▶ **EXERCISE INSTRUCTIONS**: Lines to return, exactly: from the line with "team from list</li>" to the line with "to selected coaches</li>" in the entries below, both included.

▶ **DATA FOR THE TASK**:
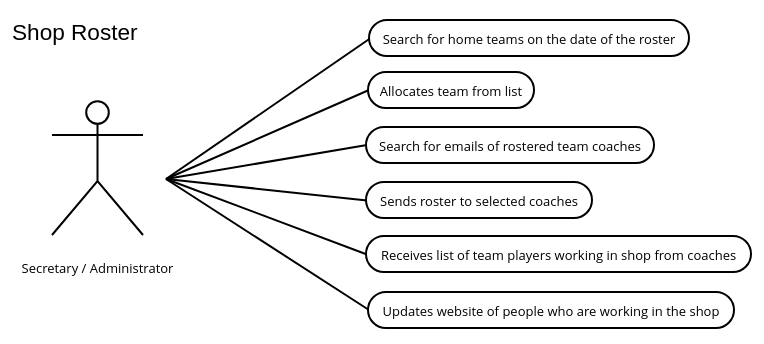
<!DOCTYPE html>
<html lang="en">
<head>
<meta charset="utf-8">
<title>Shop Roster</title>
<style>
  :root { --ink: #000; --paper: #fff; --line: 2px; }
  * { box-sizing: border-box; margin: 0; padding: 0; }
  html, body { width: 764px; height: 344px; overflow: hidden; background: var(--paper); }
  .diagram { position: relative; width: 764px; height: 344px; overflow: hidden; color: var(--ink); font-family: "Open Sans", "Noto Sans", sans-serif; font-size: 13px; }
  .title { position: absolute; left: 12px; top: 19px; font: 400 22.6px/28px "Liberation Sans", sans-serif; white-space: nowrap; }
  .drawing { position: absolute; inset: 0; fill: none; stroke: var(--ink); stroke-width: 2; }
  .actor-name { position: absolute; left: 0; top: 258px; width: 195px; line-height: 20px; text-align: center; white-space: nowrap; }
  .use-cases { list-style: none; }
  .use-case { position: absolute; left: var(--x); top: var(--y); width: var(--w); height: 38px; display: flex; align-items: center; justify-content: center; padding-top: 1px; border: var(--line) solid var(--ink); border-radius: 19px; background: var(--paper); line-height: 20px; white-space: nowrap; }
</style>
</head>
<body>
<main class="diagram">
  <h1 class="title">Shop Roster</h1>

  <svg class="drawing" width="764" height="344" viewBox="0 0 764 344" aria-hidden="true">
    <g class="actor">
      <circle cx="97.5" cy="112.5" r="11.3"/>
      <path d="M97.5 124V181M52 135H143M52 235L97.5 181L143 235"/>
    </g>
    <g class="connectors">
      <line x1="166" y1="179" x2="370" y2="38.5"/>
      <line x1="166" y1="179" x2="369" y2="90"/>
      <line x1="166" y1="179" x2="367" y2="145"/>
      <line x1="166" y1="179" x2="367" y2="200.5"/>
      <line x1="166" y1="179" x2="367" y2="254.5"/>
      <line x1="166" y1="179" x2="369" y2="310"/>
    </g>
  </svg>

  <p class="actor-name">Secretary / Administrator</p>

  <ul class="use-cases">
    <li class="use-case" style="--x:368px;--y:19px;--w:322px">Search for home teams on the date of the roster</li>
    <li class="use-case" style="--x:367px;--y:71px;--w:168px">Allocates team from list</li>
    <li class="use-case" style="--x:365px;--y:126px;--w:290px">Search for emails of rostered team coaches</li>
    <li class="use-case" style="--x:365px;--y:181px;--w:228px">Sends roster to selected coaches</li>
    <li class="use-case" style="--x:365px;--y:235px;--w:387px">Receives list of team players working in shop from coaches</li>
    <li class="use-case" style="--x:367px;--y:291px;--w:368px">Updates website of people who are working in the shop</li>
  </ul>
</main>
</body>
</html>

▶ **TASK ANSWER**:
    <li class="use-case" style="--x:367px;--y:71px;--w:168px">Allocates team from list</li>
    <li class="use-case" style="--x:365px;--y:126px;--w:290px">Search for emails of rostered team coaches</li>
    <li class="use-case" style="--x:365px;--y:181px;--w:228px">Sends roster to selected coaches</li>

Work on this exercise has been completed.